In the records that come next, find every line with "clock". Return those lines.

*** Block opens ***

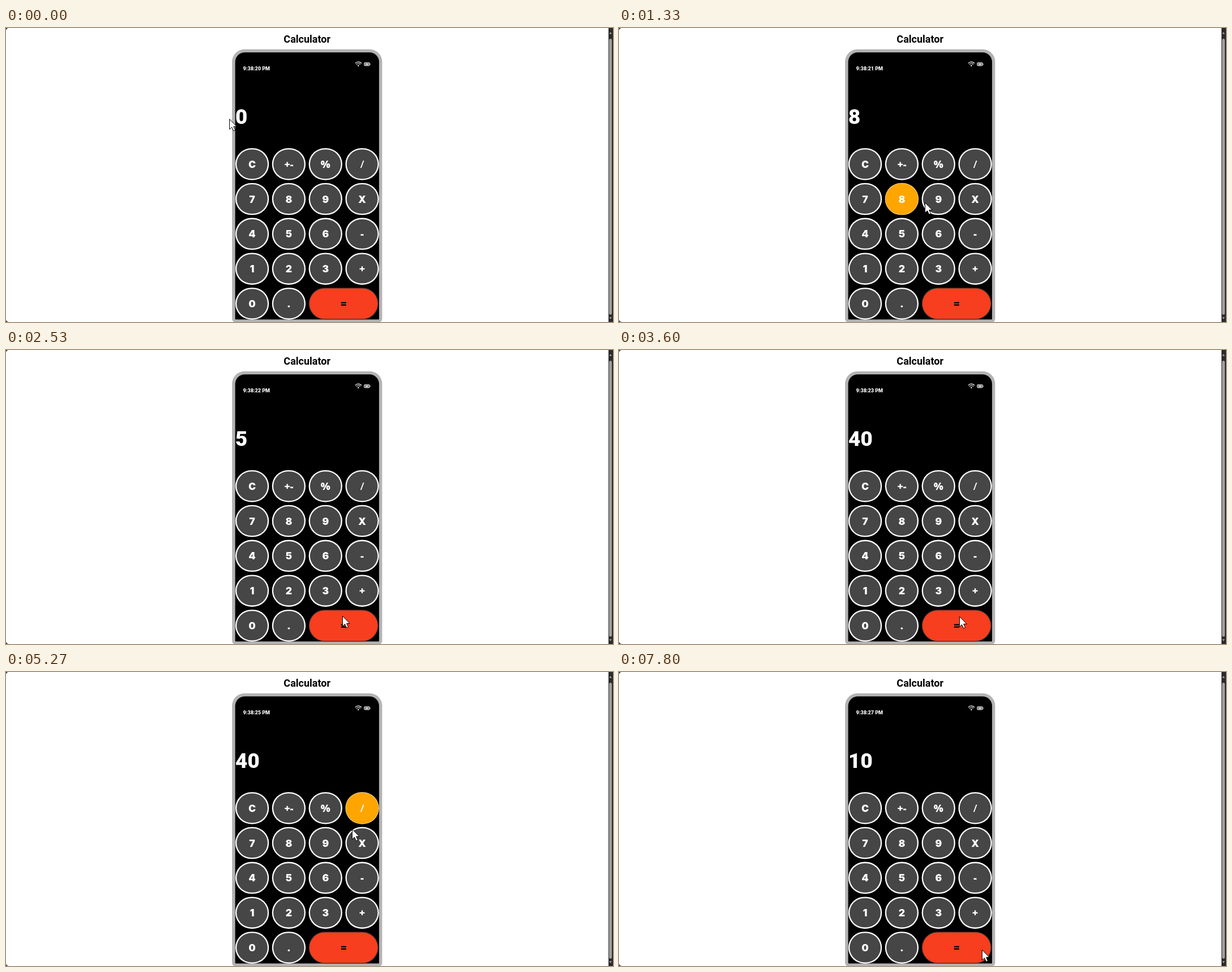
Write an HTML page with a canvas that moves like this. It is 1074x521 px and loops after 8 s.

```html
<!DOCTYPE html>
<html lang="en">
<head>
<meta charset="utf-8">
<title>Calculator</title>
<style>
  html, body { margin: 0; width: 100%; height: 100%; overflow: hidden; background: #fff; }
  canvas { display: block; width: 1074px; height: 521px; }
</style>
</head>
<body>
<canvas id="stage" width="1074" height="521"></canvas>
<script>
const ctx = document.getElementById('stage').getContext('2d');
const LOOP = 8000, RATE = 15;
const ROBOTO = 'Roboto, Arial, sans-serif';
const DIGITS = '900 17.5px Inter, "DejaVu Sans", sans-serif';
const SIGNS = '18px "Open Sans", Arial, sans-serif';
const KEY_W = 59.4, KEY_H = 56.5, PITCH_X = 64.9, PITCH_Y = 61.8;

// Pointer moves in ticks: each eases from the previous end point
const START = { x: 395, y: 161 };
const MOVES = [
  { from: 0, to: 8, x: 499, y: 360 },
  { from: 13, to: 17, x: 503, y: 306 },
  { from: 19, to: 23, x: 622, y: 316 },
  { from: 25, to: 30, x: 508, y: 364 },
  { from: 33, to: 38, x: 595, y: 471 },
  { from: 53, to: 55, x: 607, y: 473 },
  { from: 56, to: 66, x: 628, y: 372 },
  { from: 67, to: 75, x: 628, y: 248 },
  { from: 77, to: 80, x: 607, y: 287 },
  { from: 80, to: 92, x: 433, y: 354 },
  { from: 93, to: 95, x: 431, y: 348 },
  { from: 100, to: 107, x: 642, y: 492 }
];
// Display text from a given tick on
const DISPLAY = { 0: '0', 19: '8', 25: '0', 33: '5', 44: '40', 100: '4', 117: '10' };

const keys = ['C', '+-', '%', '/', ...'789X456-123+0.='].map((label, i) => ({
  label,
  x: 405.8 + (i % 4) * PITCH_X,
  y: 213 + Math.floor(i / 4) * PITCH_Y,
  w: label === '=' ? KEY_W + PITCH_X - 1 : KEY_W,
  h: KEY_H
}));

const easeOut = k => 1 - (1 - k) ** 1.35;

function pointer(tick) {
  let { x, y } = START;
  for (const m of MOVES) {
    if (tick <= m.from) break;
    const k = easeOut(Math.min(1, (tick - m.from) / (m.to - m.from)));
    x += (m.x - x) * k;
    y += (m.y - y) * k;
  }
  return { x: Math.round(x), y: Math.round(y) };
}

function rounded(x, y, w, h, r) {
  ctx.beginPath();
  ctx.roundRect(x, y, w, h, r);
}

function box(x, y, w, h, r, color) {
  rounded(x, y, w, h, r);
  ctx.fillStyle = color;
  ctx.fill();
}

function poly(points, color) {
  ctx.beginPath();
  points.forEach(([x, y]) => ctx.lineTo(x, y));
  ctx.closePath();
  ctx.fillStyle = color;
  ctx.fill();
}

function text(str, x, y, font, color, align = 'left') {
  ctx.font = font;
  ctx.fillStyle = color;
  ctx.textAlign = align;
  ctx.fillText(str, x, y);
}

function isOver({ x, y, w, h }, p) {
  rounded(x, y, w, h, h / 2);
  return ctx.isPointInPath(p.x, p.y);
}

function drawWindow() {
  ctx.fillStyle = '#2b2b2b';
  ctx.fillRect(0, 0, 1074, 521);
  box(0, 0, 1066, 521, [5, 0, 0, 5], '#fff');
  box(1067, 19, 5, 489, 2.5, '#9f9f9f');
  poly([[1067, 10.5], [1072, 10.5], [1069.5, 7]], '#9f9f9f');
  poly([[1067, 512.5], [1072, 512.5], [1069.5, 516]], '#9f9f9f');
  text('Calculator', 532.7, 26, '700 18px ' + ROBOTO, '#000', 'center');
}

function drawPhone() {
  box(400, 37.8, 265.5, 483.7, [22, 22, 6, 6], '#b3b3b3');
  box(405.5, 43.2, 254.6, 473.4, [17, 17, 1, 1], '#000');
}

function drawStatus(clock) {
  text(clock, 419.5, 75, '800 9px ' + ROBOTO, '#fff');
  ctx.strokeStyle = '#fff';
  ctx.lineWidth = 1.2;
  for (const r of [7.6, 4.8]) {
    ctx.beginPath();
    ctx.arc(623.4, 67.8, r, -Math.PI * .76, -Math.PI * .24);
    ctx.stroke();
  }
  ctx.beginPath();
  ctx.arc(623.4, 66.7, 1.2, 0, 7);
  ctx.fill();
  rounded(634, 61.7, 9, 5, 1.2);
  ctx.stroke();
  ctx.fillRect(635.6, 63.1, 5.8, 2.2);
  ctx.fillRect(643.6, 63.1, 1, 2.3);
}

function drawKey({ label, x, y, w, h }, hover) {
  const equals = label === '=';
  const edge = equals ? '#333' : hover ? '#ffe0a3' : '#fff';
  const fill = equals ? '#f73e1e' : hover ? '#ffa500' : '#464646';
  const b = equals ? 1.2 : hover ? 0.9 : 2.3;
  box(x, y, w, h, h / 2, edge);
  box(x + b, y + b, w - 2 * b, h - 2 * b, h / 2 - b, fill);
  const font = /\w/.test(label) ? DIGITS : (label === '/' ? 600 : 800) + ' ' + SIGNS;
  text(label, x + w / 2, y + h / 2 + 6.5, font, equals ? '#000' : '#fff', 'center');
}

function drawPointer({ x, y }) {
  const shape = [[.5, .5], [.5, 18.6], [4.6, 14.8], [7.6, 21.3], [10.6, 20], [7.7, 13.6], [13.2, 13.6]];
  poly(shape.map(([dx, dy]) => [x + dx, y + dy]), '#fff');
  ctx.strokeStyle = '#000';
  ctx.lineWidth = 1;
  ctx.stroke();
}

function draw(ms) {
  const tick = Math.floor((ms + 4) * RATE / 1000);
  const shown = Object.keys(DISPLAY).filter(t => t <= tick).pop();
  drawWindow();
  drawPhone();
  drawStatus(`9:38:${20 + Math.floor(tick / RATE)} PM`);
  text(DISPLAY[shown], 405.8, 169.7, '800 37px ' + ROBOTO, '#fff');
  // Highlight trails the pointer by one tick
  const last = pointer(tick - 1);
  for (const key of keys) drawKey(key, isOver(key, last));
  drawPointer(pointer(tick));
}

const start = performance.now();
function loop() {
  draw((performance.now() - start) % LOOP);
  requestAnimationFrame(loop);
}
loop();
</script>
</body>
</html>
```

*** Block closes ***

• [Task answer]:
function drawStatus(clock) {
  text(clock, 419.5, 75, '800 9px ' + ROBOTO, '#fff');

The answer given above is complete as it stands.